Vaccinations for COVID-19 are likely to start at the end of this month or early in March.  Efforts to recruit GPs and community pharmacies have been announced. But along with other local communities, it is still unclear what arrangements will be made for the roll out of the COVID-19 vaccine for Hepburn Springs and Daylesford. The Springs Medical Centre is still waiting for information on the local roll out plan.

Vaccination is critical for preventing the spread of COVID-19 and reducing the risks of serious illness and death. An effective vaccination strategy makes it more possible to return to ordinary life again.

The Commonwealth has released the national strategy for prioritising who should get the vaccine in January. All Australians will fall into 1 of 5 priority categories.

The highest priority group is quarantine and boarder workers, frontline health workers, aged and disability care staff and age care and disability care residents.

The second priority group is people aged over 70, other health care workers, Aboriginal and Torres Strait Islander people over the age of 55, younger people with underlying health conditions and disabilities and critical and high risk workers, including defence, police, fire, emergency services and meat processing.
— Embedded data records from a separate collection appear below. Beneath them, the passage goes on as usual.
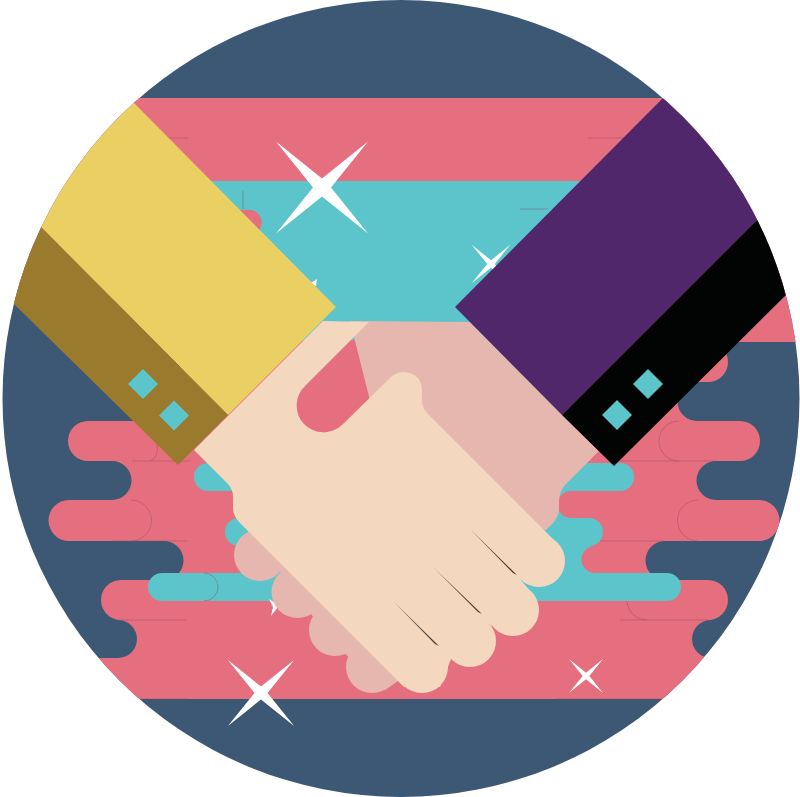
<!DOCTYPE html>
<html lang="en">
<head>
<meta charset="utf-8">
<title>Handshake</title>
<style>
:root {
  --navy: #3d5874;
  --coral: #e66f7f;
  --teal: #5cc5cb;
  --yellow: #ead063;
  --ochre: #9a7a2d;
  --purple: #50276a;
  --black: #020303;
  --skin-light: #f3d8bf;
  --skin-rose: #e6b7af;
  --crease: #4a3a30;
  --seam: #8f4a5c;
}
html, body { margin: 0; background: #fff; overflow: hidden; }
.badge { display: block; width: 800px; height: 797px; }
.navy { fill: var(--navy); }
.coral { fill: var(--coral); }
.teal { fill: var(--teal); }
.yellow { fill: var(--yellow); }
.ochre { fill: var(--ochre); }
.purple { fill: var(--purple); }
.black { fill: var(--black); }
.skin-light { fill: var(--skin-light); }
.skin-rose { fill: var(--skin-rose); }
.crease { fill: var(--crease); }
.sparkle { fill: #fff; }
.seams { fill: none; stroke: var(--seam); stroke-width: .6; opacity: .7; }
</style>
</head>
<body>
<svg class="badge" viewBox="0 0 800 797" role="img" aria-label="Two hands shaking in front of coloured clouds in a round badge">
  <defs>
    <clipPath id="disc"><circle cx="401" cy="398.5" r="398.5"/></clipPath>
    <path id="star" d="M-46-46 L0-9 L46-46 L9 0 L46 46 L0 9 L-46 46 L-9 0Z"/>
    <polygon id="button" points="0,-15 15,0 0,15 -15,0"/>
    <circle id="fingertip" r="26"/>
  </defs>

  <g clip-path="url(#disc)">
    <rect class="navy" width="800" height="797"/>

    <g id="coral-cloud">
      <path class="coral" d="M0 98H800V342H708A20 20 0 0 1 708 382H697A19.500 19.500 0 0 0 697 421H740A20 20 0 0 1 740 461H716A19.500 19.500 0 0 0 716 500H759A20.500 20.500 0 0 1 759 541H665A19.500 19.500 0 0 0 665 580H708A20 20 0 0 1 708 620H711A19 19 0 0 0 711 658H800V699H0V658H118A19 19 0 0 0 118 620H121A20 20 0 0 1 121 580H164A19.500 19.500 0 0 0 164 541H69A20.500 20.500 0 0 1 69 500H112A19.500 19.500 0 0 0 112 461H88A20 20 0 0 1 88 421H180V300H0Z"/>
      <path class="seams" d="M165 138H188M588 138H636M132 461H190M620 461H716M112 541H187M600 541H665M121 620H187M620 620H708M187 699H140M556 699H660M150 421Q165 455 150 461M131 500A20.500 20.500 0 0 1 131 541M679 421A20 20 0 0 0 679 461M698 500A20.500 20.500 0 0 0 698 541M627 601A20 20 0 0 0 647 620"/>
    </g>

    <g id="teal-cloud">
      <path class="teal" d="M200 181H600V340H260V235H249A12.500 12.500 0 0 0 249 210H200Z"/>
      <path class="coral" d="M225 210H249A12.500 12.500 0 0 1 249 235H225Z"/>
      <path class="teal" d="M208 463H620A14 14 0 0 1 620 491H571A13.500 13.500 0 0 0 571 518H589A14 14 0 0 1 589 546H595A13.500 13.500 0 0 0 595 573H667A14 14 0 0 1 667 601H162A14 14 0 0 1 162 573H260V546H239A14 14 0 0 1 239 518H250V491H208A14 14 0 0 1 208 463Z"/>
      <path class="seams" d="M520 209H548M243 191V209M204 573A14 14 0 0 1 204 601"/>
    </g>

    <g id="sparkles" class="sparkle">
      <use href="#star" transform="translate(322 187.500)"/>
      <use href="#star" transform="translate(491 264) scale(.42)"/>
      <use href="#star" transform="translate(261 693) scale(.72)"/>
      <use href="#star" transform="translate(586 676) scale(.37)"/>
      <polygon points="317,279 316,286 311,283"/>
      <polygon points="269,599 275,603 283,599 278,607 271,616 273,607"/>
    </g>

    <g id="rose-hand" class="skin-rose">
      <use href="#fingertip" x="260" y="555"/>
      <use href="#fingertip" x="297.500" y="592"/>
      <use href="#fingertip" x="335" y="630"/>
      <use href="#fingertip" x="372" y="667"/>
      <polygon points="250,530 300,540 400,640 398,681 385,690 330,640"/>
      <path d="M350 321L470 322L599 451L566 484Q559 491 559 502V509Q559 516 553 523L546 530L400 520Z"/>
    </g>

    <g id="light-hand">
      <g class="skin-light">
        <path d="M323 321L369 322L305 386A26.500 26.500 0 0 0 342 425L388 380Q395 372 403 372Q422 373 422 391V401Q422 408 428 414L557 543L520 579L531 592L495 628L488 623L451 659L440 687L404 687L240 523Q233 516 233 508V496Q233 490 228 484L194 450Z"/>
        <use href="#fingertip" x="422" y="667"/>
        <use href="#fingertip" x="470" y="641"/>
        <use href="#fingertip" x="513" y="610"/>
        <use href="#fingertip" x="539" y="561"/>
      </g>
      <g class="crease">
        <polygon points="470,529 517,575 513,573"/>
        <polygon points="434,568 482,614 478,612"/>
        <polygon points="394,602 439,646 435,644"/>
      </g>
    </g>

    <g id="yellow-sleeve">
      <polygon class="yellow" points="134,103 336,307 228,415 41,227 0,186 0,0 31,0"/>
      <polygon class="ochre" points="0,186 41,227 228,415 178,465 14,304 0,290"/>
      <use class="teal" href="#button" x="143" y="384"/>
      <use class="teal" href="#button" x="174" y="415.500"/>
    </g>

    <g id="purple-sleeve">
      <polygon class="purple" points="663,98 455,307 562,415 757,220 800,177 800,0 761,0"/>
      <polygon class="black" points="800,177 757,220 562,415 614,466 786,295 800,281"/>
      <use class="teal" href="#button" x="648" y="384"/>
      <use class="teal" href="#button" x="617" y="415"/>
    </g>
  </g>
</svg>
</body>
</html>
The third priority group is people aged 50 to 70, Aboriginal and Torres Strait Islander people aged 18 to 54 and other critical and high risk workers.

The fourth priority group is the remaining adult population and the final group is children, if it is recommended they receive a vaccination. The precise priorities may change over time.

Three vaccines likely to be used in Australia are the Pfizer/BioNTech vaccine, the Oxford/AstraZeneca vaccine and the Novavax vaccine. Only the Pfizer vaccine has so far been approved for use in Australia. The AstraZeneca vaccine is being produced in Australia under license.

People will need two vaccine injections. It is estimated about 50 million doses will be needed. People will not be able to choose which vaccine they get. Vaccinations will be free.

It is likely vaccinations will be available for the highest priority group in the last week of February through about 50 hospital hubs in urban and rural settings. Ballarat Health and Bendigo Health have been identified as vaccination hubs. These will be expanded for other priority groups as vaccine doses become available. Over time, it is planned that vaccinations will happen in general practices and other community settings.

Vaccinating the bulk of the Australian population for COVID-19 will be a massive undertaking. There is already pressure on the availability, transport and storage of vaccines. There will be further challenges in getting enough qualified staff to carry out the vaccinations. As the number of vaccination centres increase, there will be logistical challenges in determining which centres are approved.

Booking, priority management and reminder systems for the second dose need to be put in place. Arrangements for verifying vaccination status will be required as well if vaccination status is going to be used for travel and work purposes.

Even if optimistic targets of delivering 200,000 doses per day are reached, it will still take most of 2021 to fully vaccinate enough Australians to prevent the ongoing risk of COVID-19. So far, adjusted for population, countries like the UK and the US have not been able to reach this daily level of immunisation.